Below are some of the rules I’ve discovered for crafting the perfect first page.
Skip the Prologue
Your first page should probably actually begin your story rather than consist of a prologue.
I admit a prologue is tempting. It allows us to start the book with our favorite part of the story or to tell the reader our character’s back story rather than bother with interweaving it into the text.
Unfortunately, almost everything I’ve read says agents hate prologues. Apparently they suggest some sort of laziness or weakness in the writer. I used to have a prologue to my novel and I thought was good; however, at some point I realized the agents were right, it was really just lazy. I was trying to tell the reader my character’s motivation instead of letting her figure it out herself. I deleted it.
That all said, I do enjoy reading prologues, so my advice is this: if you are a new author considering the use of a prologue, seriously think about why you chose to include it. Does it add to the story or is it just enabling you to do less work?
On the first page.
Writer Unboxed has this thing called “Flog a Pro” where they invite people to read first pages of books written by famous authors and then comment on whether they were moved to continue. Many times people say they were not. Reasons include too much detail about the setting or not interested in the characters, but usually the reason was simple—no tension.
In my opinion, this exercise isn’t completely fair because established authors don’t need to hook you on the first page—their fans already know what they are getting. However, new authors like me don’t have that luxury. So of course I took another look at my own first page. The only question I left the reader asking was whether two sisters would take a walk in the cold or go back inside. Sigh. I changed it.
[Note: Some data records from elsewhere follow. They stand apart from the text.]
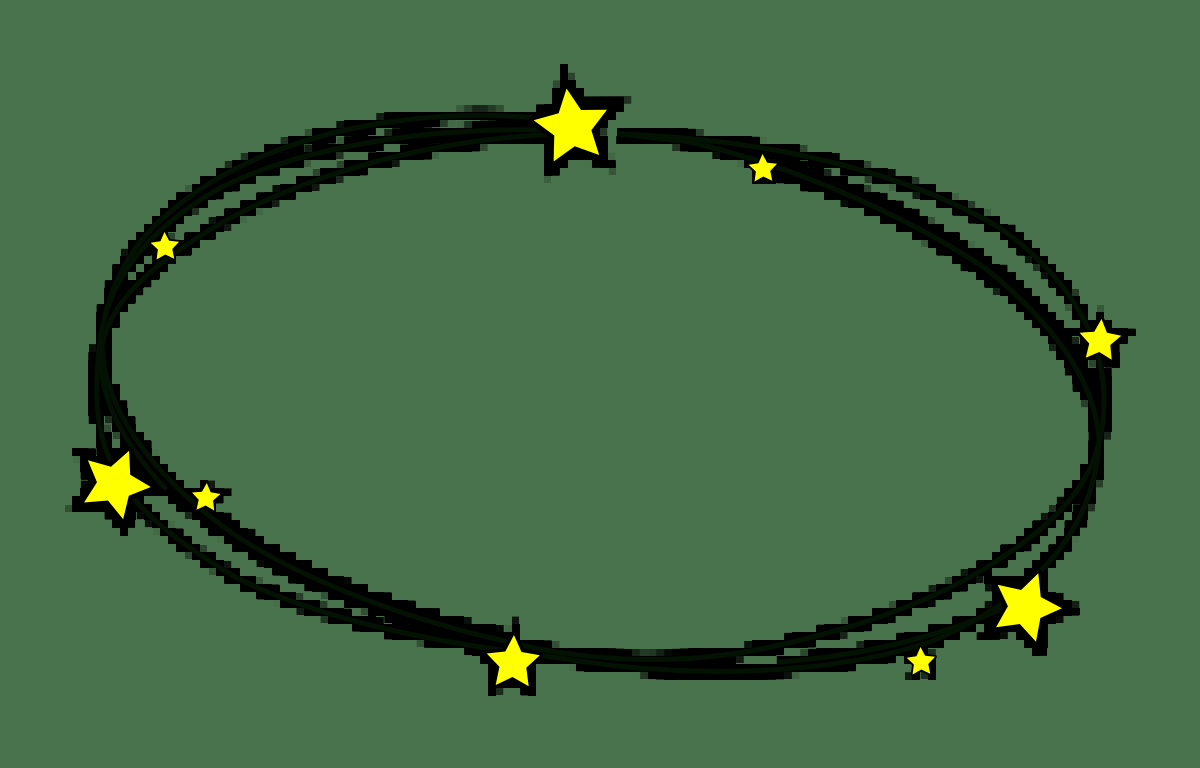
<!DOCTYPE html>
<html lang="en">
<head>
<meta charset="utf-8">
<title>Oval star frame</title>
<style>
:root { --field: #49734c; --ink: #000; --ink-core: #031203; --star: #ff0; }
html, body { margin: 0; height: 100%; overflow: hidden; background: var(--field); }
.frame { display: block; width: 1200px; height: 768px; background: var(--field); }
.edge { fill: none; stroke: var(--ink); stroke-width: 14; }
.edge .band { stroke-width: 23; }
.core { fill: none; stroke: var(--ink-core); stroke-width: 5; stroke-linecap: round; }
.star-edges { fill: var(--ink); stroke: var(--ink); stroke-width: 54; stroke-miterlimit: 8; }
.stars { fill: var(--star); }
</style>
</head>
<body>
<svg class="frame" viewBox="0 0 1200 768" role="img" aria-label="Oval frame of looping black lines with yellow stars">
  <defs>
    <filter id="blocky" filterUnits="userSpaceOnUse" x="0" y="0" width="1200" height="768">
      <feFlood x="3" y="3" width="2" height="2" flood-color="#000"/>
      <feOffset x="0" y="0" width="8" height="8" dx="0" dy="0"/>
      <feTile result="grid"/>
      <feComposite in="SourceGraphic" in2="grid" operator="in"/>
      <feMorphology operator="dilate" radius="3"/>
    </filter>

    <polygon id="star" points="0,-100 29,-40 95,-31 48,15 59,81 0,50 -59,81 -48,15 -95,-31 -29,-40"/>

    <g id="star-set">
      <use href="#star" transform="translate(572 127) rotate(-8) scale(.39)"/>
      <use href="#star" transform="translate(115 484) rotate(23) scale(.36)"/>
      <use href="#star" transform="translate(1026 607) rotate(20) scale(.36)"/>
      <use href="#star" transform="translate(513 663) rotate(2) scale(.28)"/>
      <use href="#star" transform="translate(1100 341) rotate(4) scale(.22)"/>
      <use href="#star" transform="translate(165 247) rotate(-2) scale(.15)"/>
      <use href="#star" transform="translate(763 169) rotate(-2) scale(.15)"/>
      <use href="#star" transform="translate(206 498) rotate(3) scale(.15)"/>
      <use href="#star" transform="translate(921 662) rotate(-2) scale(.15)"/>
    </g>

    <g id="loops">
      <path d="M572 122C420 100 260 134 170 212C115 256 98 320 97 380C92 480 150 525 235 577C330 625 460 646 560 658C700 682 840 672 930 642C1020 605 1095 540 1099 440C1096 380 1050 320 985 268C900 212 790 165 690 142L620 134"/>
      <path d="M560 134C440 138 300 172 200 236C150 268 112 300 102 345C104 420 170 490 235 535C310 585 420 622 500 640C590 664 690 666 780 645C890 620 960 588 1010 552C1080 505 1104 460 1104 400C1104 330 1060 270 1000 228C920 180 790 140 620 134"/>
      <path d="M540 130C420 128 300 148 220 188C150 228 105 280 100 345C98 400 125 445 165 488"/>
      <path d="M780 662C870 655 950 635 1030 596"/>
    </g>
  </defs>

  <g filter="url(#blocky)">
    <g class="edge">
      <use href="#loops"/>
      <path class="band" d="M165 482Q198 510 235 535C310 585 420 622 500 640"/>
      <path class="band" d="M1092 400C1078 350 1040 310 985 268C920 222 850 190 780 168"/>
    </g>
    <use class="star-edges" href="#star-set"/>
  </g>

  <use class="core" href="#loops"/>
  <use class="star-edges" href="#star-set" stroke-linejoin="round" style="stroke-width:24"/>
  <use class="stars" href="#star-set"/>
</svg>
</body>
</html>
Ask yourself—have you created enough tension on page one to inspire a browsing reader to invest in your novel?
Reveal the Core of Your Character (and Your Book)
In terms of revealing the core of your character, this applies to the first page as well as every time you introduce someone new. When the reader meets a character for the first time, it must be in a context that somehow reflects a vital aspect of his or her identity.
Is he overly ambitious? Then we probably meet him at work or ditching someone for work. Is she head of household or a protector? They we probably see her in the midst of providing. Is he a rebel? Then the first thing we see him doing is probably some crazy stunt he pulled.
Why? Because you never have a second chance to make a first impression, obvi.
Along those lines, the first page should also on some level raise, point to, or set up the overall question your novel is answering. This is partly because (hopefully) the last page will speak to the answer to that question.
These rules were by far the hardest, but I appreciated them the most because they gave me some direction on how to start. I ended up writing an entire new scene completely, but it felt more deliberate and purposeful than what I had before. Instead of just getting words on the page, I felt like I was beginning a story.
Ground Your Reader
This is a tip often given, but it’s worth sharing again. The reader should have a solid idea about the setting right away. Where are the characters? What’s the time period? Which season are we in? Your audience should never struggle with these basic questions, which means you’ll have to provide the answers pretty quickly—like on page one.
Do you believe that so much has to be achieved on the first page?
The first page of a novel really isn’t that long—probably no more than 300 words. Take a stab at writing page one of a novel using one or more of these rules. Share below!